● **Task directions**:
Print the lines that run from the line with "318L927 401L1019 427L1030" to the line with "471L405 521L356 563L347", keeping both end lines, exactly as they appear in the entries below, and nothing else.

● **Records**:
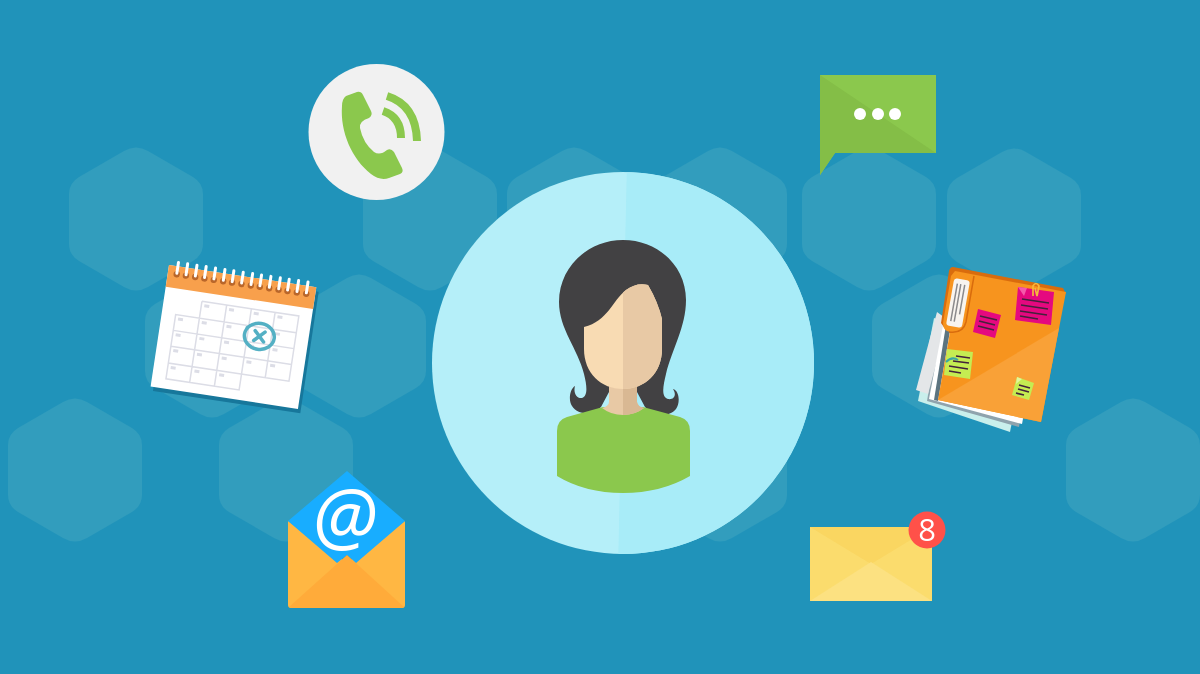
<!DOCTYPE html>
<html lang="en">
<head>
<meta charset="utf-8">
<title>Virtual assistant</title>
<style>
:root {
  --sea: #2093ba;
  --hex: #329dbd;
  --sky: #a8ecf8;
  --sky-light: #b5eff9;
  --green: #8bc84d;
  --green-dark: #84be47;
  --hair: #424143;
  --skin: #f8dbb3;
  --skin-shade: #e8c9a5;
  --orange: #f7941e;
  --orange-light: #f9a137;
  --pink: #e5097f;
  --lime: #c5ec52;
  --teal: #54b0c4;
  --grid: #dcdde6;
  --white: #fff;
}
html, body { margin: 0; height: 100%; overflow: hidden; background: var(--sea); }
.scene { display: block; width: 1200px; height: 674px; }
.hexagons { fill: var(--hex); }
.grid { fill: none; stroke: var(--grid); stroke-width: 1.5; }
.mark { fill: none; stroke: var(--teal); stroke-linecap: round; }
.note-lines { fill: none; stroke: #44223c; stroke-width: 1.7; }
.at-sign { font: italic 76px "Open Sans", "Noto Sans", sans-serif; font-weight: 500; fill: var(--white); text-anchor: middle; }
.count { font: 500 31px "Open Sans", "Noto Sans", sans-serif; fill: var(--white); text-anchor: middle; }
</style>
</head>
<body>
<svg class="scene" viewBox="0 0 1200 674" role="img" aria-label="An assistant surrounded by phone, chat, calendar, files and mail">
  <defs>
    <path id="hexagon" d="M-12 -68Q0 -75 12 -68L57 -42Q67 -36 67 -25V25Q67 36 57 42L12 68Q0 75 -12 68L-57 42Q-67 36 -67 25V-25Q-67 -36 -57 -42Z"/>
    <g id="ring">
      <circle cx="0" cy="8" r="3.2" fill="#b9662a"/>
      <path d="M0 -4V7" stroke="#fff" stroke-width="3" stroke-linecap="round"/>
    </g>
    <path id="day" d="M3 4h5" stroke="#dcdde6" stroke-width="3"/>
    <clipPath id="right-half"><path d="M627 160H830V570H618Z"/></clipPath>
    <clipPath id="face-right"><rect x="623" y="270" width="60" height="160"/></clipPath>
  </defs>

  <rect width="1200" height="674" fill="var(--sea)"/>

  <g class="hexagons">
    <use href="#hexagon" x="136" y="219"/>
    <use href="#hexagon" x="430" y="219"/>
    <use href="#hexagon" x="574" y="219"/>
    <use href="#hexagon" x="720" y="219"/>
    <use href="#hexagon" x="869" y="219"/>
    <use href="#hexagon" x="1014" y="220"/>
    <use href="#hexagon" x="212" y="346"/>
    <use href="#hexagon" x="359" y="346"/>
    <use href="#hexagon" x="939" y="346"/>
    <use href="#hexagon" x="75" y="470"/>
    <use href="#hexagon" x="286" y="470"/>
    <use href="#hexagon" x="720" y="470"/>
    <use href="#hexagon" x="1133" y="470"/>
  </g>

  <g id="assistant">
    <circle cx="623" cy="363" r="191" fill="var(--sky-light)"/>
    <circle cx="623" cy="363" r="191" fill="var(--sky)" clip-path="url(#right-half)"/>
    <path id="hair" fill="var(--hair)" d="M623 240C658 240 686 266 686 300C686 327 672 349 666 374C663 386 661 397 668 399C674 400 677 395 673 389C680 391 680 404 676 409C670 417 654 417 645 407L637 392H609L601 407C592 416 578 415 572 406C568 400 570 389 575 386C573 393 577 399 582 398C588 396 587 386 584 374C578 349 559 329 559 302C559 267 588 240 623 240Z"/>
    <path id="shirt" fill="var(--green)" d="M603 407H643L680 417Q690 420 690 431V476Q661 493 623 493Q585 493 557 476V431Q557 420 567 417Z"/>
    <path fill="var(--skin-shade)" d="M609 380H637V402Q638 407 644 408Q635 415 623 415Q611 415 602 408Q609 406 609 402Z"/>
    <path fill="#d9b893" d="M623 386H637V402Q638 407 644 408Q635 415 623 415Z"/>
    <path fill="var(--skin)" d="M584 327C608 321 612 301 626 290Q637 282 648 285Q658 302 662 319V349C662 373 645 389 623 389C601 389 584 373 584 349Z"/>
    <path fill="var(--skin-shade)" clip-path="url(#face-right)" d="M584 327C608 321 612 301 626 290Q637 282 648 285Q658 302 662 319V349C662 373 645 389 623 389C601 389 584 373 584 349Z"/>
  </g>

  <g id="phone">
    <circle cx="376.500" cy="132" r="68" fill="#f1f1f1"/>
    <path fill="var(--green)" d="M346 96L357 92Q361 91 363 95L371 111Q373 115 369 118Q359 121 360 128Q363 143 374 152Q380 156 387 150Q391 148 394 152L402 168Q404 172 400 174L389 178Q380 181 371 174C352 159 340 132 342 106Q342 99 346 96Z"/>
    <g fill="none" stroke="var(--green)" stroke-width="8">
      <path d="M387 96Q416 105 417 141"/>
      <path d="M383 111Q401 117 401 138"/>
    </g>
  </g>

  <g id="chat">
    <path fill="var(--green)" d="M820 75H936V153H835L820 175Z"/>
    <path fill="var(--green-dark)" d="M820 75L936 153H835L820 175Z"/>
    <g fill="var(--white)">
      <circle cx="860" cy="114" r="6"/>
      <circle cx="878" cy="114" r="6"/>
      <circle cx="895" cy="114" r="6"/>
    </g>
  </g>

  <g id="calendar" transform="translate(169 265) rotate(8.600)">
    <rect x="3" y="4" width="149" height="123" fill="#17779b"/>
    <rect width="149" height="123" fill="var(--white)"/>
    <rect width="149" height="22" fill="#f8a04c"/>
    <use href="#ring" x="9"/><use href="#ring" x="18.300"/><use href="#ring" x="27.700"/><use href="#ring" x="37"/>
    <use href="#ring" x="46.500"/><use href="#ring" x="56"/><use href="#ring" x="65"/><use href="#ring" x="74.500"/>
    <use href="#ring" x="84"/><use href="#ring" x="93"/><use href="#ring" x="102.500"/><use href="#ring" x="112"/>
    <use href="#ring" x="121"/><use href="#ring" x="130.500"/><use href="#ring" x="140"/>
    <path class="grid" d="M38 31H136V97H14V48H136M14 64H136M14 80H136M14 97V113H88V97M38 31V113M63 31V113M88 31V97M112 31V97"/>
    <g id="days">
      <use href="#day" x="38" y="31"/><use href="#day" x="63" y="31"/><use href="#day" x="88" y="31"/><use href="#day" x="112" y="31"/>
      <use href="#day" x="14" y="48"/><use href="#day" x="38" y="48"/><use href="#day" x="63" y="48"/><use href="#day" x="112" y="48"/>
      <use href="#day" x="14" y="64"/><use href="#day" x="38" y="64"/><use href="#day" x="63" y="64"/><use href="#day" x="88" y="64"/><use href="#day" x="112" y="64"/>
      <use href="#day" x="14" y="80"/><use href="#day" x="38" y="80"/><use href="#day" x="63" y="80"/><use href="#day" x="88" y="80"/><use href="#day" x="112" y="80"/>
      <use href="#day" x="14" y="97"/><use href="#day" x="38" y="97"/><use href="#day" x="63" y="97"/>
    </g>
    <g class="mark">
      <ellipse cx="100" cy="57" rx="15" ry="13" stroke-width="3.500"/>
      <path d="M86 50Q98 39 111 48" stroke-width="2"/>
      <path d="M95 52L105 62M105 52L95 62" stroke-width="3.500"/>
    </g>
  </g>

  <g id="files">
    <path fill="#c9efec" d="M934 318L918 401L1010 432L1026 350Z"/>
    <path fill="#8fa3ad" d="M941 318L927 401L1019 427L1030 350Z"/>
    <path fill="#e4e6e8" d="M937 312L916 390L928 394L948 320Z"/>
    <path fill="#fff" d="M945 315L929 399L1022 424L1036 350Z"/>
    <path fill="#5c7480" d="M946 325L934 400L938 401L951 325Z"/>
    <path fill="#d96c0d" d="M953 267L1063 288L1066 294L958 275L946 330L941 323L949 271Q950 267 953 267Z"/>
    <path fill="var(--orange)" d="M955 271L1066 292L1041 422L938 400L950 332Q943 331 943 323L951 276Z"/>
    <path fill="var(--orange-light)" d="M1059 328L1041 422L938 400Z"/>
    <path fill="none" stroke="#d96c0d" stroke-width="1.500" d="M974 276L966 322Q963 334 949 332"/>
    <g id="label" transform="rotate(10 958 303)">
      <rect x="950" y="279" width="16" height="48" rx="3" fill="#f8f4ef"/>
      <path d="M954 284V322M957.500 284V322M961.500 284V314" fill="none" stroke="#8b8a8c" stroke-width="1.500"/>
    </g>
    <g id="large-pink-note">
      <path fill="var(--pink)" d="M1018 287L1054 292L1051 325L1015 320Z"/>
      <path fill="#f45aaa" d="M1018 287L1027 288L1024 296Z"/>
      <path class="note-lines" d="M1022 299L1049 303M1021 305L1048 309M1020 311L1047 315M1020 316L1038 319"/>
      <path fill="none" stroke="#f5b83d" stroke-width="1.700" d="M1033 296V286Q1036 281 1039 286L1037 296L1035 288"/>
    </g>
    <g id="small-pink-note">
      <path fill="var(--pink)" d="M978 309L1001 315L995 338L973 332Z"/>
      <path class="note-lines" d="M980 316L997 320M979 321L995 325M978 326L994 330"/>
    </g>
    <g id="lime-note">
      <path fill="var(--lime)" d="M947 349L973 352L970 379L944 375Z"/>
      <path class="note-lines" stroke="#50642c" d="M956 356L970 358M953 361L969 363M949 366L968 369M949 371L961 373"/>
      <path d="M946 362Q952 356 958 360" fill="none" stroke="#3ba6a2" stroke-width="2"/>
    </g>
    <g id="small-lime-note">
      <path fill="var(--lime)" d="M1017 377L1034 383L1029 400L1012 395Z"/>
      <path fill="#e3f79a" d="M1017 377L1022 379L1016 384Z"/>
      <path class="note-lines" d="M1019 385L1030 388M1018 389L1029 392M1016 393L1024 395"/>
    </g>
  </g>

  <g id="email">
    <path fill="#ffb743" d="M288 521L347 563L405 521V605Q405 608 402 608H291Q288 608 288 605Z"/>
    <path fill="#18adff" d="M347 471L405 521L356 563L347 555L337 563L288 521Z"/>
    <path fill="#ffab3a" d="M347 555L404 607Q403 608 402 608H291L289 607Z"/>
    <text class="at-sign" x="345" y="544">@</text>
  </g>

  <g id="inbox">
    <rect x="810" y="527" width="122" height="74" fill="#fbdc6d"/>
    <path fill="#fad661" d="M810 527H932L871 564Z"/>
    <path fill="#fce181" d="M810 601L871 562L932 601Z"/>
    <circle cx="927" cy="530" r="18.500" fill="#ff5149"/>
    <text class="count" x="927" y="541">8</text>
  </g>
</svg>
</body>
</html>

● **Exercise result**:
    <path fill="#8fa3ad" d="M941 318L927 401L1019 427L1030 350Z"/>
    <path fill="#e4e6e8" d="M937 312L916 390L928 394L948 320Z"/>
    <path fill="#fff" d="M945 315L929 399L1022 424L1036 350Z"/>
    <path fill="#5c7480" d="M946 325L934 400L938 401L951 325Z"/>
    <path fill="#d96c0d" d="M953 267L1063 288L1066 294L958 275L946 330L941 323L949 271Q950 267 953 267Z"/>
    <path fill="var(--orange)" d="M955 271L1066 292L1041 422L938 400L950 332Q943 331 943 323L951 276Z"/>
    <path fill="var(--orange-light)" d="M1059 328L1041 422L938 400Z"/>
    <path fill="none" stroke="#d96c0d" stroke-width="1.500" d="M974 276L966 322Q963 334 949 332"/>
    <g id="label" transform="rotate(10 958 303)">
      <rect x="950" y="279" width="16" height="48" rx="3" fill="#f8f4ef"/>
      <path d="M954 284V322M957.500 284V322M961.500 284V314" fill="none" stroke="#8b8a8c" stroke-width="1.500"/>
    </g>
    <g id="large-pink-note">
      <path fill="var(--pink)" d="M1018 287L1054 292L1051 325L1015 320Z"/>
      <path fill="#f45aaa" d="M1018 287L1027 288L1024 296Z"/>
      <path class="note-lines" d="M1022 299L1049 303M1021 305L1048 309M1020 311L1047 315M1020 316L1038 319"/>
      <path fill="none" stroke="#f5b83d" stroke-width="1.700" d="M1033 296V286Q1036 281 1039 286L1037 296L1035 288"/>
    </g>
    <g id="small-pink-note">
      <path fill="var(--pink)" d="M978 309L1001 315L995 338L973 332Z"/>
      <path class="note-lines" d="M980 316L997 320M979 321L995 325M978 326L994 330"/>
    </g>
    <g id="lime-note">
      <path fill="var(--lime)" d="M947 349L973 352L970 379L944 375Z"/>
      <path class="note-lines" stroke="#50642c" d="M956 356L970 358M953 361L969 363M949 366L968 369M949 371L961 373"/>
      <path d="M946 362Q952 356 958 360" fill="none" stroke="#3ba6a2" stroke-width="2"/>
    </g>
    <g id="small-lime-note">
      <path fill="var(--lime)" d="M1017 377L1034 383L1029 400L1012 395Z"/>
      <path fill="#e3f79a" d="M1017 377L1022 379L1016 384Z"/>
      <path class="note-lines" d="M1019 385L1030 388M1018 389L1029 392M1016 393L1024 395"/>
    </g>
  </g>

  <g id="email">
    <path fill="#ffb743" d="M288 521L347 563L405 521V605Q405 608 402 608H291Q288 608 288 605Z"/>
    <path fill="#18adff" d="M347 471L405 521L356 563L347 555L337 563L288 521Z"/>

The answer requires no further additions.